Last night the weather was mild, we had a half waxing moon, and me and the dogs hiked uphill, off trail. The moon was bright enough on the snow that I never turned on my headlamp until we reached our camping spot at 9pm.
My pack felt fine. The snow was soft, without the ice crust that made me slip on the steep slopes last time out. The only thing I had to watch out for were branches in the shade of the moon that would poke me in the face. Once I was swinging up over a boulder and a stiff branch hit the top of my pack, almost sending me on a backwards fall.
My border collies know this place well - we backpack there every winter. It is a 8500 foot mesa, bordered on the east by huge rock formations, the south and north by steep slopes, and on the west by a hard climb up another ridge. I have never seen anyone up there except the friend I took with us one spring.
A precarious climb along a thin edge takes you to a gorgeous view over the valley. Mollie went out there first, followed by old Ben. Hayley and Maggie didn't go out this year. Maggie is old and has stamina for hiking, but just can't jump much anymore. (I often have to help her into the truck). I am sure Hayley could have made it, but she might have remembered how it scared her to death when she was still a puppy the first time I brought her up there, and couldn't get over that.
I have been up to the mesa enough that I know the route without map or gps. There is a house size rock with a level north edge just before I turn south into the flat area where I camp. I pause at the rock, and place my hand on it.
I have been doing the same thing for longer than I can remember, kneeling down and placing my palm on the flat surface of an exposed root near the old Cottonwood on the Greenbelt.
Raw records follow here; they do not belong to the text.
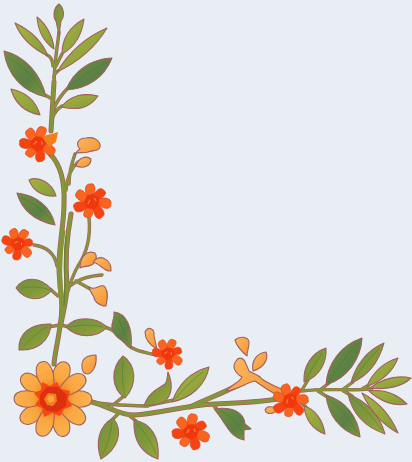
<!DOCTYPE html>
<html lang="en">
<head>
<meta charset="utf-8">
<title>Floral corner border</title>
<style>
:root{--paper:#e8eef3;--outline:#a2605f;--stem:#87953a;--stem-dark:#6c7d38;--red:#f9480f;--red-deep:#dc3010;--orange:#f9a640;--orange-deep:#f07f1c}
html,body{margin:0;height:100%;overflow:hidden;background:var(--paper)}
svg{display:block;width:412px;height:462px}
.leaves path,.buds path{stroke:var(--outline);stroke-width:1.1;stroke-linejoin:round}
.light{fill:url(#lightLeaf)}
.mid{fill:url(#midLeaf)}
.dark{fill:url(#darkLeaf)}
.stem-edge{stroke:var(--outline)}
.stem-fill{stroke:var(--stem)}
.veins{fill:none;stroke:#55733a;stroke-width:1;stroke-linecap:round;opacity:.5}
.buds path{fill:url(#budFill)}
</style>
</head>
<body>
<svg viewBox="0 0 412 462" role="img" aria-label="Corner border of green leaves with red and orange flowers">
<defs>
<linearGradient id="lightLeaf" x1="0" y1="0" x2="1" y2="1"><stop offset="0" stop-color="#a5b23f"/><stop offset="1" stop-color="#869d3a"/></linearGradient>
<linearGradient id="midLeaf" x1="0" y1="0" x2="1" y2="1"><stop offset="0" stop-color="#6f9040"/><stop offset=".55" stop-color="#82993a"/><stop offset="1" stop-color="#98a83d"/></linearGradient>
<linearGradient id="darkLeaf" x1="0" y1="0" x2="1" y2="1"><stop offset="0" stop-color="#6f8f3e"/><stop offset=".6" stop-color="#5b8045"/><stop offset="1" stop-color="#7d963b"/></linearGradient>
<linearGradient id="budFill" x1="0" y1="0" x2="1" y2="1"><stop offset="0" stop-color="#fbb962"/><stop offset="1" stop-color="#f59431"/></linearGradient>
<linearGradient id="daisyPetalFill" x1="0" y1="0" x2="0" y2="1"><stop offset="0" stop-color="#fbb350"/><stop offset=".6" stop-color="#f9a640"/><stop offset="1" stop-color="#f07f1c"/></linearGradient>
<path id="redPetal" d="M0 0C-4 -5 -6 -11 -4 -16C-2 -19 0 -18 1 -18C4 -19 6 -15 4 -10Z" stroke="#d8502f" stroke-width=".8"/>
<g id="redFlower">
<g fill="#fb641c"><use href="#redPetal"/><use href="#redPetal" transform="rotate(103) scale(1.05)"/><use href="#redPetal" transform="rotate(206) scale(.9)"/><use href="#redPetal" transform="rotate(309)"/></g>
<g fill="#f74310"><use href="#redPetal" transform="rotate(52) scale(.92)"/><use href="#redPetal" transform="rotate(155)"/><use href="#redPetal" transform="rotate(257) scale(1.04)"/></g>
<path d="M-8 -1L-4 -7L2 -8L8 -3L6 4L1 8L-6 5Z" fill="#ef370d"/>
<path d="M-4 1L-2 -2M3 -3L4 -1" stroke="#fb7a3c" stroke-width="1.4" stroke-linecap="round"/>
</g>
<path id="daisyPetal" d="M-4 -10C-8 -17 -10 -28 -6 -35C-3 -40 3 -40 6 -36C10 -29 8 -18 4 -10Z" fill="url(#daisyPetalFill)" stroke="#a2605f" stroke-width="1.1"/>
<g id="mainStems" fill="none" stroke-linecap="round" stroke-linejoin="round">
<path d="M54 82L51 131"/>
<path d="M50 154C60 164 65 182 64 204C64 222 60 240 59 262C58 284 65 302 60 326C58 342 55 352 54 364"/>
<path d="M71 214C67 236 65 262 67 284C67 300 63 312 61 324"/>
<path d="M92 402C108 406 118 415 134 415C160 414 185 405 215 404C240 403 260 402 278 399"/>
<path d="M190 407C206 399 224 393 240 384"/>
</g>
<g id="fineStems" fill="none" stroke-linecap="round" stroke-linejoin="round">
<path d="M59 32C57 50 54 64 54 84"/>
<path d="M54 78C54 74 56 72 58 71M56 66L62 54M53 66C53 60 50 56 47 55M52 99L45 95M54 109C57 100 62 94 68 88M52 119C54 113 57 109 62 106"/>
<path d="M66 190C67 178 71 168 78 162M69 184C69 176 70 168 75 154"/>
<path d="M89 218C91 238 86 254 78 266C72 276 69 288 67 294"/>
<path d="M34 245C48 247 55 254 57 266M50 289L58 296M48 327L60 325L70 327"/>
<path d="M70 286C80 278 90 276 102 275M76 281L92 290"/>
<path d="M104 327C114 329 120 336 128 345C134 351 144 352 156 355"/>
<path d="M92 402C112 406 130 405 148 406"/>
<path d="M113 405L124 396M120 412L112 420M127 414L136 421M150 405L174 400M212 404L220 412"/>
<path d="M302 391C326 388 348 391 372 389M302 390L308 380M320 390L329 383M342 390L353 382M362 389L369 385M300 402L306 407M318 391L329 398M342 390L352 396"/>
</g>
</defs>

<rect width="412" height="462" fill="var(--paper)"/>

<g id="stems">
<use href="#fineStems" class="stem-edge" stroke-width="3.4"/>
<use href="#mainStems" class="stem-edge" stroke-width="5"/>
<use href="#fineStems" class="stem-fill" stroke-width="2.2"/>
<use href="#mainStems" class="stem-fill" stroke-width="3.6"/>
<path d="M63 230C59 256 59 284 62 304" fill="none" stroke="var(--stem)" stroke-width="5"/>
<path d="M66 236C63 262 66 284 64 306" fill="none" stroke="var(--stem-dark)" stroke-width="1.2"/>
</g>

<g class="leaves" id="top-sprig">
<path class="mid" d="M59 4C53 8 53 18 56 21L59 35L61 21C65 16 64 8 59 4Z"/>
<path class="light" d="M15 23C30 30 42 41 48 56C33 49 21 38 15 23Z"/>
<path class="light" d="M37 17C46 24 53 36 54 49C44 42 38 30 37 17Z"/>
<path class="light" d="M84 19C82 34 75 47 62 54C62 38 71 26 84 19Z"/>
<path class="light" d="M107 28C95 48 78 62 57 72C69 52 86 37 107 28Z"/>
<path class="dark" d="M4 51C25 56 41 74 46 97C22 92 7 74 4 51Z"/>
<path class="dark" d="M112 58C104 78 87 89 66 90C74 70 91 59 112 58Z"/>
<path class="light" d="M11 89C26 92 36 101 40 115C25 112 15 104 11 89Z"/>
<path class="light" d="M98 96C88 110 76 110 61 107C72 94 84 93 98 96Z"/>
</g>

<g class="leaves" id="side-leaves">
<path class="light" d="M29 180C38 176 52 182 56 196C43 197 33 191 29 180Z"/>
<path class="dark" d="M17 193C35 195 51 206 55 225C36 221 22 211 17 193Z"/>
<path class="mid" d="M16 288C23 277 40 275 52 290C42 302 26 302 16 288Z"/>
<path class="mid" d="M19 350C18 334 30 323 51 324C50 341 37 351 19 350Z"/>
<path class="mid" d="M66 327C75 316 95 316 107 327C98 338 78 339 66 327Z"/>
<path class="dark" d="M114 312C126 313 133 327 131 348C124 341 113 337 112 328C111 322 115 319 114 312Z"/>
</g>

<g class="leaves" id="base-leaves">
<path class="mid" d="M123 356C136 365 138 384 125 398C111 388 110 369 123 356Z"/>
<path class="mid" d="M144 406C149 391 160 388 165 384C168 380 167 376 168 372C174 386 172 401 158 404Z"/>
<path class="light" d="M209 367C206 385 191 398 172 402C178 385 190 372 209 367Z"/>
<path class="mid" d="M113 418C124 431 118 449 101 459C95 442 99 426 113 418Z"/>
<path class="mid" d="M134 420C151 423 160 437 158 459C141 453 133 439 134 420Z"/>
<path class="dark" d="M214 409C232 406 244 412 245 424L251 429L244 430L244 440C229 437 227 424 214 409Z"/>
</g>

<g class="leaves" id="right-sprig">
<path class="mid" d="M326 348C327 363 319 377 304 382C303 367 311 353 326 348Z"/>
<path class="dark" d="M362 338C361 358 348 378 326 385C327 364 341 345 362 338Z"/>
<path class="mid" d="M384 343C379 361 368 376 351 383C355 366 367 350 384 343Z"/>
<path class="light" d="M398 358C393 371 382 382 367 386C372 373 384 362 398 358Z"/>
<path class="light" d="M411 378C402 387 386 390 370 388C382 379 397 375 411 378Z"/>
<path class="light" d="M304 406C315 409 323 420 325 434C313 430 305 419 304 406Z"/>
<path class="dark" d="M326 395C346 401 358 417 360 437C340 431 328 415 326 395Z"/>
<path class="mid" d="M348 394C367 401 380 416 385 434C365 427 352 413 348 394Z"/>
<path class="light" d="M362 393C379 402 391 416 398 433C383 425 370 410 362 393Z"/>
<path class="light" d="M369 391C384 389 397 394 407 404C394 407 380 401 369 391Z"/>
</g>

<g class="veins">
<path d="M10 58Q31 72 44 93M106 63Q84 73 69 87M22 198Q42 207 53 222M22 288Q36 285 50 290M24 346Q34 334 48 326M70 327Q88 323 103 327M119 319Q123 333 129 344M123 362Q121 380 125 395M203 372Q189 382 175 399M112 422Q110 440 103 454M137 424Q149 436 156 454M220 411Q235 415 243 434M322 354Q314 364 306 380M357 344Q342 360 329 382M379 349Q365 362 353 381M329 399Q345 412 357 432M352 398Q369 411 382 430"/>
</g>

<g class="buds">
<path d="M75 154C77 151 78 150 80 149C75 144 78 138 86 138C95 136 101 142 100 147C99 152 92 150 88 152C83 154 79 151 75 154Z"/>
<path d="M76 166C78 158 86 155 91 159C91 166 84 169 76 166Z"/>
<path d="M80 268C80 255 88 250 95 253C98 258 95 262 93 264C88 268 84 265 80 268Z"/>
<path d="M93 262C102 252 112 262 111 271C104 272 101 264 93 262Z"/>
<path d="M89 287C95 292 101 282 105 287C109 293 107 300 106 306C99 306 94 301 94 297C92 294 90 291 89 287Z"/>
<path d="M145 332C148 326 155 328 154 336L157 349C150 345 145 339 145 332Z"/>
<path d="M82 367C81 358 88 355 96 355C97 364 94 372 88 374C84 374 82 371 82 367Z"/>
<path d="M226 391C232 384 239 383 242 377C236 374 231 367 236 361C239 356 244 358 246 364L249 371C253 374 258 374 262 379C270 385 281 388 288 393L284 398C273 394 264 387 255 381C247 382 238 390 226 391Z"/>
<path d="M235 340C239 336 248 336 249 342C249 348 247 351 247 356C241 351 237 347 235 340Z"/>
<path d="M253 371C251 361 257 353 266 352C269 360 263 368 253 371Z"/>
<path d="M265 410C267 405 273 407 279 408C274 415 267 415 265 410Z"/>
</g>

<g id="red-flowers">
<use href="#redFlower" transform="translate(38 144) scale(.98) rotate(15)"/>
<path d="M42 137L58 132L56 142L49 147Z" fill="var(--orange-deep)"/>
<use href="#redFlower" transform="translate(92 202) rotate(-8)"/>
<use href="#redFlower" transform="translate(18 244) scale(.88) rotate(30)"/>
<use href="#redFlower" transform="translate(168 354) scale(.84) rotate(20)"/>
<use href="#redFlower" transform="translate(191 432) rotate(6)"/>
<use href="#redFlower" transform="translate(290 401) scale(.96) rotate(-20)"/>
</g>

<g id="daisy" transform="translate(53 399)">
<circle r="18" fill="var(--orange-deep)"/>
<use href="#daisyPetal" transform="rotate(18)"/>
<use href="#daisyPetal" transform="rotate(90)"/>
<use href="#daisyPetal" transform="rotate(162)"/>
<use href="#daisyPetal" transform="rotate(234)"/>
<use href="#daisyPetal" transform="rotate(306)"/>
<use href="#daisyPetal" transform="rotate(54)"/>
<use href="#daisyPetal" transform="rotate(126)"/>
<use href="#daisyPetal" transform="rotate(198)"/>
<use href="#daisyPetal" transform="rotate(270)"/>
<use href="#daisyPetal" transform="rotate(342)"/>
<path d="M-19 -6L-12 -9L-11 -17L-3 -13L4 -17L8 -10L17 -8L15 0L19 7L11 10L7 17L-1 14L-9 18L-11 9L-18 6L-14 0Z" fill="var(--red)"/>
<path d="M-13 -4L-6 -12L5 -12L14 -4L13 7L4 13L-6 12L-13 5Z" fill="var(--red-deep)"/>
<path d="M-9 0L-5 -6L3 -5L4 2L0 7L-6 6Z" fill="var(--orange-deep)"/>
<path d="M-6 0L-4 -4L1 -3L1 2L-3 4Z" fill="var(--orange)"/>
</g>
</svg>
</body>
</html>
There is no question why I do it - to acknowledge home ground, the power of place.
I also open my hand and heart to the mystery of this world, and the divinity and spirits that watch over it.